We need to tell our leaders that as long as we continue to allow coal mining to take place and increase our carbon emissions, we threaten the existence of humanity. That while they are working hard in the name of development, we will no longer have a country of people to serve and develop.
According to PNG’s ‘Intended Nationally Determined Contribution (INDC)’ the country will make “a big effort” to reduce fossil fuel emissions by transitioning as far as possible to renewable energy with a target of 100% renewable energy by 2030.
Are we committed to this or do we want to profit from wrecking the planet?
We know as a country that this is what we need to do to ensure that we are securing a future for generations to come.
We need to begin the transition, we need to move away from our reliance on fossil fuels and think about what we are leaving behind for future generations.
We need political will and political commitment if we really are serious about meeting our target of 100% renewable by 2030.
There is no greater strength, than that of a love for our islands, our people, our homes, our culture and our traditions. Our land is our life, it is the birthplace of our identity and our traditions.

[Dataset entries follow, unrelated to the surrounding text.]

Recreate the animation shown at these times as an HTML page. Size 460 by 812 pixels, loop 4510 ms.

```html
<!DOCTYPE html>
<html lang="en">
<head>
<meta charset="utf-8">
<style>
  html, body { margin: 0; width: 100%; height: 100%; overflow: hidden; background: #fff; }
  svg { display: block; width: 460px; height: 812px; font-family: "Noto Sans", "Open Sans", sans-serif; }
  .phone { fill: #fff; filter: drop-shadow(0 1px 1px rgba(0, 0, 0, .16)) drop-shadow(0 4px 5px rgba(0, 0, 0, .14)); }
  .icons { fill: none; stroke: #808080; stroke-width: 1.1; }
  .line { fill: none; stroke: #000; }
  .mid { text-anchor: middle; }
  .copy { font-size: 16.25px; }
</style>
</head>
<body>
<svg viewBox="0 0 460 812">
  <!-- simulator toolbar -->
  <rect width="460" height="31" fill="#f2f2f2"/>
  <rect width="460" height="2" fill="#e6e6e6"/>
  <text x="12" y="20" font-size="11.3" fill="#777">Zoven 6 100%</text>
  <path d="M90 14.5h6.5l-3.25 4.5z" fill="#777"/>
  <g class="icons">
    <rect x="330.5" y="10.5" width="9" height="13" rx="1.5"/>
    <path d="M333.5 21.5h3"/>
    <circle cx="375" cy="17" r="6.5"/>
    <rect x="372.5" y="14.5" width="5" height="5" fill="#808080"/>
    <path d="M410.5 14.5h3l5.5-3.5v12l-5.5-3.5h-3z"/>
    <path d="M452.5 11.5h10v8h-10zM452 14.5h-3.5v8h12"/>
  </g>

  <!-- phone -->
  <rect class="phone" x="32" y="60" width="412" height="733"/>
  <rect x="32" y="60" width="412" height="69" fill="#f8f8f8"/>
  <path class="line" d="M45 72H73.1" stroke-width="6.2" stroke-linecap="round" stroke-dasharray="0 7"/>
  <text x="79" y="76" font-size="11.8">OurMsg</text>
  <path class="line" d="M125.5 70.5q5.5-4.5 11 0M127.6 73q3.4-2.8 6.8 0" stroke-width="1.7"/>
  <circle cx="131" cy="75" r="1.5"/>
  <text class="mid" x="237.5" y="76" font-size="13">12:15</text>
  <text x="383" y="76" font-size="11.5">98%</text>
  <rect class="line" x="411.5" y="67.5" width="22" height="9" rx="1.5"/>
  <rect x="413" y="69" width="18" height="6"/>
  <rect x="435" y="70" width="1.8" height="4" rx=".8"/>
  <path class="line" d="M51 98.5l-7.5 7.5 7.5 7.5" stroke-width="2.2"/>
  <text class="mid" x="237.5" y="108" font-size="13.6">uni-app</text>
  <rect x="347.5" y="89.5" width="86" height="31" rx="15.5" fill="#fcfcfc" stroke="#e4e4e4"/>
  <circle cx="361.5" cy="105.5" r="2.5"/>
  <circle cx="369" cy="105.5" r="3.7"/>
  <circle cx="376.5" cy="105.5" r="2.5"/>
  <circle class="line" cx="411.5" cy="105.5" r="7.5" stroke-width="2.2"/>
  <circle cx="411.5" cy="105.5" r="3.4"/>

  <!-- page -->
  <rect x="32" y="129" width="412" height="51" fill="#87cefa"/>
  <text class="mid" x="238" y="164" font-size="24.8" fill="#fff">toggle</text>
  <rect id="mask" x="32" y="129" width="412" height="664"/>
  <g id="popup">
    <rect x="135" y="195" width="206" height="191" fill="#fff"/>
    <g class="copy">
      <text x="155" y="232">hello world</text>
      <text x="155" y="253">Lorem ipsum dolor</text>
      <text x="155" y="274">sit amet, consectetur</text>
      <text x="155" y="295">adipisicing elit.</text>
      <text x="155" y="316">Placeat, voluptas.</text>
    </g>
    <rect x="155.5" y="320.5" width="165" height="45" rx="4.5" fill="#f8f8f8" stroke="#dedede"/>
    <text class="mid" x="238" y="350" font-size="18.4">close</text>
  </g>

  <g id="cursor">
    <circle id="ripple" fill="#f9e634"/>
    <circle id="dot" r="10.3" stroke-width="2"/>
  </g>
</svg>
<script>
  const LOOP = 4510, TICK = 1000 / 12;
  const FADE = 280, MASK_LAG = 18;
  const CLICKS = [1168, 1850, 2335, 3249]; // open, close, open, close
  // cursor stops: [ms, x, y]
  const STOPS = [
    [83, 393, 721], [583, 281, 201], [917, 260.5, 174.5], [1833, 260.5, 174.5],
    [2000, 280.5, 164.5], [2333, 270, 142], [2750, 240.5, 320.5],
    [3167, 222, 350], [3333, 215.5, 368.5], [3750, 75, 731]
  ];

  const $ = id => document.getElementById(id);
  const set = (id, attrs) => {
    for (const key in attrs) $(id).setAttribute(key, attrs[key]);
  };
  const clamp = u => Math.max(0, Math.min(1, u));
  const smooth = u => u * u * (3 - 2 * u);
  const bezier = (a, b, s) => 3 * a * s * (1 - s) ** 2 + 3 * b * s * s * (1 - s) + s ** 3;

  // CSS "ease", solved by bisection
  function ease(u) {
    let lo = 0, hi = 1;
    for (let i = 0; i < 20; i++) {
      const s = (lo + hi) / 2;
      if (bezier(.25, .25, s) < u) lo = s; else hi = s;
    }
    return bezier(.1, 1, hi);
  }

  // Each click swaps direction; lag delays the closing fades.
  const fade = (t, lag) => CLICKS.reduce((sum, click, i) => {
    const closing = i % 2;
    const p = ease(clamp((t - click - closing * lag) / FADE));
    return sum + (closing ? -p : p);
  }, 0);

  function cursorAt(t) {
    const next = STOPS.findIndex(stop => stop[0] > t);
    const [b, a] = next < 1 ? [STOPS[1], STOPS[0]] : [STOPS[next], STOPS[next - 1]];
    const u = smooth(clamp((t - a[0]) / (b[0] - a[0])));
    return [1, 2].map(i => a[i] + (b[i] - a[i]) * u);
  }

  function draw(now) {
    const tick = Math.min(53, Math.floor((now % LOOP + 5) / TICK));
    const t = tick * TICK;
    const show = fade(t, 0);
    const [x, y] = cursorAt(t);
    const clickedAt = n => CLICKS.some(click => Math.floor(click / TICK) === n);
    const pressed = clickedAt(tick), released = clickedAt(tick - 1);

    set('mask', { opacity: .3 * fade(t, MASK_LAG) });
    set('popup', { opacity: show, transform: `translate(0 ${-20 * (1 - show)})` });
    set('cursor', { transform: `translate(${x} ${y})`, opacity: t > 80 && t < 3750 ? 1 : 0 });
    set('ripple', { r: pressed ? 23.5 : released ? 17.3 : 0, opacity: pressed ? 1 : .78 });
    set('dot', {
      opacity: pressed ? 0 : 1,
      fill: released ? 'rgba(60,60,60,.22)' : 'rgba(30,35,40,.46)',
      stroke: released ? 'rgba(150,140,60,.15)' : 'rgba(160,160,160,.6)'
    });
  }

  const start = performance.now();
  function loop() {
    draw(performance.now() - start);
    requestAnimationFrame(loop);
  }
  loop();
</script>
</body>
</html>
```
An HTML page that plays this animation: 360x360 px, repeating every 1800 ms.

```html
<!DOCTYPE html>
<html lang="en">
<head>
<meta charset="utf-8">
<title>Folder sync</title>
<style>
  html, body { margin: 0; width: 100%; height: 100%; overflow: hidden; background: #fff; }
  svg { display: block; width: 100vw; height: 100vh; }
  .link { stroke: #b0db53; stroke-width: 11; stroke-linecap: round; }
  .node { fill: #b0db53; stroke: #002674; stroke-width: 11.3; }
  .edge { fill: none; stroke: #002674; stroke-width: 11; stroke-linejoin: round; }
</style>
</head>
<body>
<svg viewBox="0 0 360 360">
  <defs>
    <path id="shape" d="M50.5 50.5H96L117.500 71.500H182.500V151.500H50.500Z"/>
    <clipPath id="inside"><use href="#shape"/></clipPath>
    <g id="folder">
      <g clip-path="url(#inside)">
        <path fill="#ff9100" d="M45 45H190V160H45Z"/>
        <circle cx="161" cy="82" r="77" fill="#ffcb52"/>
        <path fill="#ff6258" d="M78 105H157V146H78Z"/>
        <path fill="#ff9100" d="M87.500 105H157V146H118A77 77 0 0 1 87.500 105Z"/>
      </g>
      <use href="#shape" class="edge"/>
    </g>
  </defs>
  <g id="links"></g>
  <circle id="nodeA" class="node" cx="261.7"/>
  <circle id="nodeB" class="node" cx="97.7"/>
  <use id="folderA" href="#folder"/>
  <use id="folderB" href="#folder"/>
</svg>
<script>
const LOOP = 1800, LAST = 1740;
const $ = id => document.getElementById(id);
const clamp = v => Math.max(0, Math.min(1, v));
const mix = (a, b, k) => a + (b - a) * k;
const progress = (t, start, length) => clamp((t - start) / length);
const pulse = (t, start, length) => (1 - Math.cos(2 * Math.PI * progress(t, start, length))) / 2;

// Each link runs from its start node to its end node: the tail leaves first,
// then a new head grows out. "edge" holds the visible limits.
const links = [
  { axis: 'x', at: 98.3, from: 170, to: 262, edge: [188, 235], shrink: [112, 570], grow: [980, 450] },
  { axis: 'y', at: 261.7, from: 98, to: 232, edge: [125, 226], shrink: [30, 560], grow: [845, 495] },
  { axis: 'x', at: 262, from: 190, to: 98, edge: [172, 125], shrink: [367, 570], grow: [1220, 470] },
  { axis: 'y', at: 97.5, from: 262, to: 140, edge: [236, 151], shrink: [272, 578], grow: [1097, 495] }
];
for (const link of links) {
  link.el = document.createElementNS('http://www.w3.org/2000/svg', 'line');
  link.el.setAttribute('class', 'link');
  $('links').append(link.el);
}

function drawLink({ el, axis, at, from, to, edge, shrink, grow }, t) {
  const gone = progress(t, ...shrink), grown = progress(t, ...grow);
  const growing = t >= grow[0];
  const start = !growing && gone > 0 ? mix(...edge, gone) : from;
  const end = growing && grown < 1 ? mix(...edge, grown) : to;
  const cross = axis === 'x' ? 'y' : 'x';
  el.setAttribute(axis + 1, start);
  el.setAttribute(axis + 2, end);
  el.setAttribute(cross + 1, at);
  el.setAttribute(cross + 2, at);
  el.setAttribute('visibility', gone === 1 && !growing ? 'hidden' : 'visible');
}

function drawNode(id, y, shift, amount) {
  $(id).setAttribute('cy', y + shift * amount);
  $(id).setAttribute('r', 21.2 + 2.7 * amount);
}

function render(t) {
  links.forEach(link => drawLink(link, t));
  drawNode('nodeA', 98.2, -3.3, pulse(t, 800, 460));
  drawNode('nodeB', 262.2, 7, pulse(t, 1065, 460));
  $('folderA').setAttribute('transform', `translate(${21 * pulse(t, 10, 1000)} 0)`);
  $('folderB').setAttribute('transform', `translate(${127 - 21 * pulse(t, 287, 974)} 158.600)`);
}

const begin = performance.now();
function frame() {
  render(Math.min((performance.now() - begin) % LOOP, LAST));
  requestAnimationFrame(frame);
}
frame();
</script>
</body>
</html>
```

Let’s take a bold step and start making the transition. Let’s keep the dirty coal in the ground. Let’s work towards securing and ensuring a future for generations to come. Let’s take action to save humanity.